If your son accidentally downloaded something and started watching it and saw that it was offensive, he may have erased it.  Many people think that you can erase things from your computer and it is gone forever.  However, when a file gets erased, it goes to unallocated space.  That item remains on your computer until such time in the future that that space is needed.  Once that space is needed, the material is then overwritten.  However, until that file is overwritten, it is still visible to people at the crime lab that know how to extract these details.  Simply possessing the item, even after deleting it, still leaves one facing criminal charges.  As set forth above, the criminal charges have penalties that are quite severe.  In addition, it also has other long lasting consequences (like inclusion on the Sexual Offender Registry for a period of 15 years).  Once someone gets convicted, serves their sentence and spends 15 years as a registered sex offender, their chance for school, meaningful employment, and even decent housing is ruined.   Their chance to find people that they may want to date, have a family and live a productive life is also compromised.  In some respects, the juvenile would be better robbing a person or selling drugs because the consequences would be less.

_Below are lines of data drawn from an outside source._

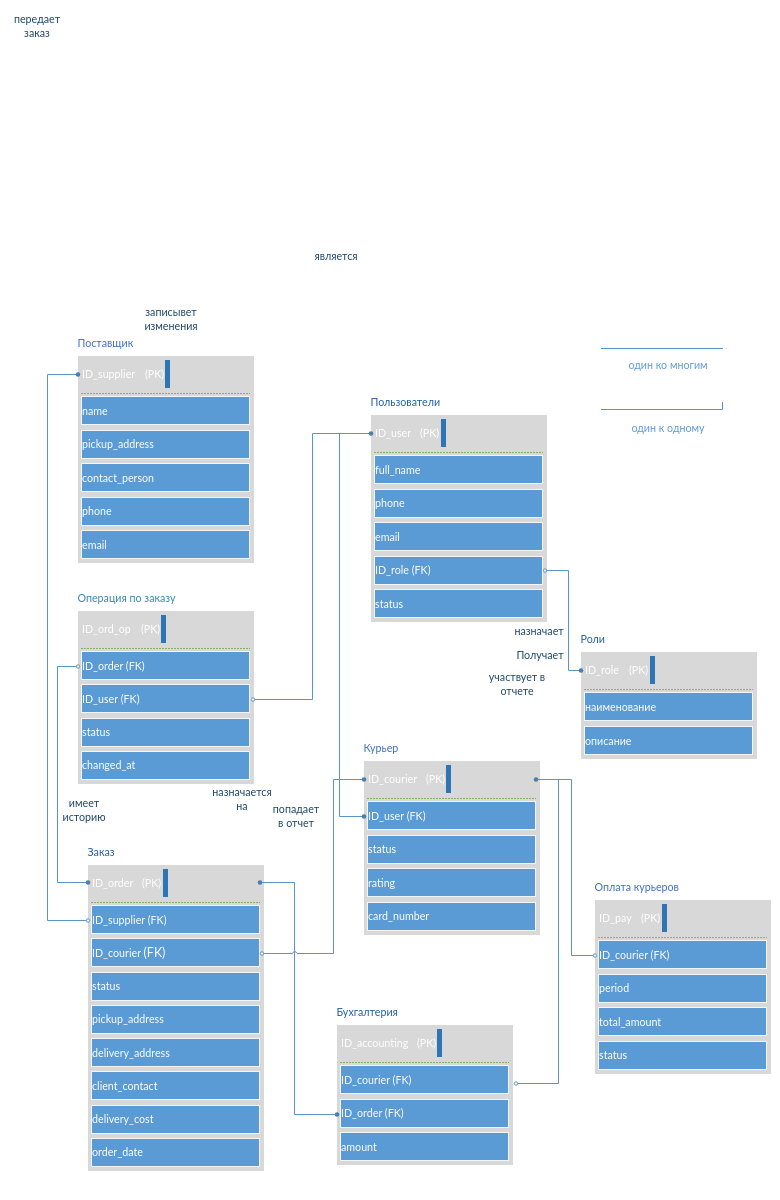
<!DOCTYPE html>
<html lang="ru">
<head>
<meta charset="utf-8">
<title>Схема базы данных курьерской доставки</title>
<style>
:root {
  --paper: #ffffff;
  --panel: #d8d8d8;
  --field: #5b9bd5;
  --key-bar: #2e75b5;
  --line: #5b94c8;
  --dot: #4a7fb3;
  --title: #3f6fc4;
  --title-deep: #1f5fa6;
  --title-teal: #3a84ad;
  --label: #1f4768;
  --rule: #84b366;
  --rule-muted: #8fa5ae;
}
* { box-sizing: border-box; margin: 0; padding: 0; }
html, body { width: 780px; height: 1200px; overflow: hidden; background: var(--paper); }
body { font: 10.7px/14px Lato, "Open Sans", sans-serif; }
.diagram { position: relative; width: 780px; height: 1200px; overflow: hidden; }
.entity { position: absolute; left: var(--x); top: var(--y); width: 176px; }
.entity h2 { position: absolute; left: -0.5px; top: -20px; font: inherit; color: var(--title); white-space: nowrap; }
.entity h2.deep { color: var(--title-deep); }
.entity h2.teal { color: var(--title-teal); }
.table { display: flex; flex-direction: column; height: var(--h); padding: 4px 4px 4px 3px; background: var(--panel); }
.key {
  display: grid;
  grid-template-columns: calc(var(--pk) - 4px) calc(var(--bar) - var(--pk) + 2px) 5px;
  align-items: center;
  flex: none;
  height: 36px;
  padding-bottom: 8px;
  color: var(--paper);
  white-space: nowrap;
}
.key span { padding-left: 1px; }
.key i { height: 28px; background: var(--key-bar); }
.table ul {
  position: relative;
  display: flex;
  flex: 1;
  flex-direction: column;
  justify-content: space-between;
  list-style: none;
}
.table ul::before {
  content: "";
  position: absolute;
  left: 0; right: 0; top: -3px;
  height: 1px;
  background: repeating-linear-gradient(90deg, var(--rule) 0 2px, transparent 2px 3px);
}
.muted ul::before { background: repeating-linear-gradient(90deg, var(--rule-muted) 0 2px, transparent 2px 3px); }
.table li {
  display: flex;
  align-items: center;
  height: 29px;
  border: 1px solid #f1f6fb;
  background: var(--field);
  color: var(--paper);
  white-space: pre;
}
.large { font-size: 12.4px; }
.connectors { position: absolute; left: 0; top: 0; }
.connectors path { fill: none; stroke: var(--line); }
.many circle { fill: var(--paper); stroke: var(--line); }
.one circle { fill: var(--dot); }
.relation {
  position: absolute;
  left: var(--x); top: var(--y);
  transform: translate(-50%, -0.6px);
  color: var(--label);
  text-align: center;
  white-space: nowrap;
}
.relation.legend { color: var(--field); }
</style>
</head>
<body>
<main class="diagram">

  <section class="entity" style="--x:78px;--y:356px;--h:207px;--pk:67px;--bar:86px">
    <h2>Поставщик</h2>
    <div class="table">
      <div class="key"><span>ID_supplier</span><span>(PK)</span><i></i></div>
      <ul><li>name</li><li>pickup_address</li><li>contact_person</li><li>phone</li><li>email</li></ul>
    </div>
  </section>

  <section class="entity" style="--x:78px;--y:611px;--h:173px;--pk:63px;--bar:82px">
    <h2 class="teal">Операция по заказу</h2>
    <div class="table">
      <div class="key"><span>ID_ord_op</span><span>(PK)</span><i></i></div>
      <ul><li>ID_order (FK)</li><li>ID_user (FK)</li><li>status</li><li>changed_at</li></ul>
    </div>
  </section>

  <section class="entity" style="--x:88px;--y:865px;--h:306px;--pk:54px;--bar:74px">
    <h2 class="deep">Заказ</h2>
    <div class="table">
      <div class="key"><span>ID_order</span><span>(PK)</span><i></i></div>
      <ul><li>ID_supplier (FK)</li><li>ID_courier <span class="large">(FK)</span></li><li>status</li><li>pickup_address</li><li>delivery_address</li><li>client_contact</li><li>delivery_cost</li><li>order_date</li></ul>
    </div>
  </section>

  <section class="entity" style="--x:371px;--y:415px;--h:207px;--pk:49px;--bar:69px">
    <h2 class="deep">Пользователи</h2>
    <div class="table">
      <div class="key"><span>ID_user</span><span>(PK)</span><i></i></div>
      <ul><li>full_name</li><li>phone</li><li>email</li><li>ID_role (FK)</li><li>status</li></ul>
    </div>
  </section>

  <section class="entity" style="--x:581px;--y:652px;--h:107px;--pk:48px;--bar:68px">
    <h2 class="deep">Роли</h2>
    <div class="table muted">
      <div class="key"><span>ID_role</span><span>(PK)</span><i></i></div>
      <ul><li>наименование</li><li>описание</li></ul>
    </div>
  </section>

  <section class="entity" style="--x:364px;--y:761px;--h:174px;--pk:62px;--bar:81px">
    <h2>Курьер</h2>
    <div class="table">
      <div class="key"><span>ID_courier</span><span>(PK)</span><i></i></div>
      <ul><li>ID_user (FK)</li><li>status</li><li>rating</li><li>card_number</li></ul>
    </div>
  </section>

  <section class="entity" style="--x:595px;--y:900px;--h:174px;--pk:46px;--bar:66px">
    <h2>Оплата курьеров</h2>
    <div class="table muted">
      <div class="key"><span>ID_pay</span><span>(PK)</span><i></i></div>
      <ul><li>ID_courier (FK)</li><li>period</li><li>total_amount</li><li>status</li></ul>
    </div>
  </section>

  <section class="entity" style="--x:337px;--y:1025px;--h:140px;--pk:80px;--bar:99px">
    <h2 class="deep">Бухгалтерия</h2>
    <div class="table">
      <div class="key"><span>ID_accounting</span><span>(PK)</span><i></i></div>
      <ul><li>ID_courier (FK)</li><li>ID_order (FK)</li><li>amount</li></ul>
    </div>
  </section>

  <svg class="connectors" width="780" height="1200" viewBox="0 0 780 1200" aria-hidden="true">
    <g class="links">
      <path d="M78 374.5H47.5V920.5H88"/>
      <path d="M78 666.5H57.5V882.5H88"/>
      <path d="M253 699.5H312.5V433.5H371"/>
      <path d="M339.5 433.5V816.5H364"/>
      <path d="M545 570.5H568.5V670.5H581"/>
      <path d="M262 953.5H292.5Q294.5 949 297 953.5H333.5V779.5H364"/>
      <path d="M260 882.5H294.5V1114.5H337"/>
      <path d="M536 779.5H571.5V955.5H595"/>
      <path d="M516 1083.5H558.5V779.5"/>
    </g>
    <g class="legend-lines">
      <path d="M601 348.5H723"/>
      <path d="M601 409.5H722.5V402"/>
    </g>
    <g class="one">
      <circle cx="78" cy="374.5" r="2.3"/>
      <circle cx="88" cy="882.5" r="2.3"/>
      <circle cx="371" cy="433.5" r="2.3"/>
      <circle cx="364" cy="816.5" r="2.3"/>
      <circle cx="581" cy="670.5" r="2.3"/>
      <circle cx="364" cy="779.5" r="2.3"/>
      <circle cx="260" cy="882.5" r="2.3"/>
      <circle cx="337" cy="1114.5" r="2.3"/>
      <circle cx="536" cy="779.5" r="2.3"/>
    </g>
    <g class="many">
      <circle cx="88" cy="920.5" r="1.7"/>
      <circle cx="78" cy="666.5" r="1.7"/>
      <circle cx="253" cy="699.5" r="1.7"/>
      <circle cx="545" cy="570.5" r="1.7"/>
      <circle cx="262" cy="953.5" r="1.7"/>
      <circle cx="595" cy="955.5" r="1.7"/>
      <circle cx="516" cy="1083.5" r="1.7"/>
    </g>
  </svg>

  <p class="relation" style="--x:37px;--y:13px">передает<br>заказ</p>
  <p class="relation" style="--x:336px;--y:250px">является</p>
  <p class="relation" style="--x:171px;--y:306px">записывет<br>изменения</p>
  <p class="relation" style="--x:539px;--y:625px">назначает</p>
  <p class="relation" style="--x:540px;--y:649px">Получает</p>
  <p class="relation" style="--x:517px;--y:671px">участвует в<br>отчете</p>
  <p class="relation" style="--x:242px;--y:786px">назначается<br>на</p>
  <p class="relation" style="--x:84px;--y:797px">имеет<br>историю</p>
  <p class="relation" style="--x:296px;--y:803px">попадает<br>в отчет</p>
  <p class="relation legend" style="--x:668px;--y:359px">один ко многим</p>
  <p class="relation legend" style="--x:668px;--y:422px">один к одному</p>
</main>
</body>
</html>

What can you do?  The simplest thing to do is have this conversation with your children.  Let them know that anything they download could have larger consequences than a slap on the wrist or a stern warning from the police department.  Certainly child pornography is bad.  We don’t want the production of child pornography in our society and we don’t want people looking at child pornography.  However, our society has a problem with understanding that there are different degrees of gray.  Not everything is black and white.  It is important to discuss how this works with teenagers before they make this mistake.  If they do make a mistake, they should get the best attorney they can find.  That attorney, of course, should be versed in how child pornography is shared, defenses for this type of case and know of creative ways to deal with these cases so the conviction does not remain on the record.  While this blog is meant to explain some of the problems with child pornography statutes and how somebody that is innocent could end up being charged with same, it is not meant to be all inclusive.  If more information is needed, competent counsel should be sought.


Lastly, laws change and the content and description of this posting may not be accurate in the years to come as child pornography or other laws may change and the actual penalties and/or defenses in this matter might be different.

If your child is questioned anywhere in the Fox Valley (Appleton, Green Bay, Oshkosh, Calumet) call Petit & Dommershausen for help before your child makes a statement!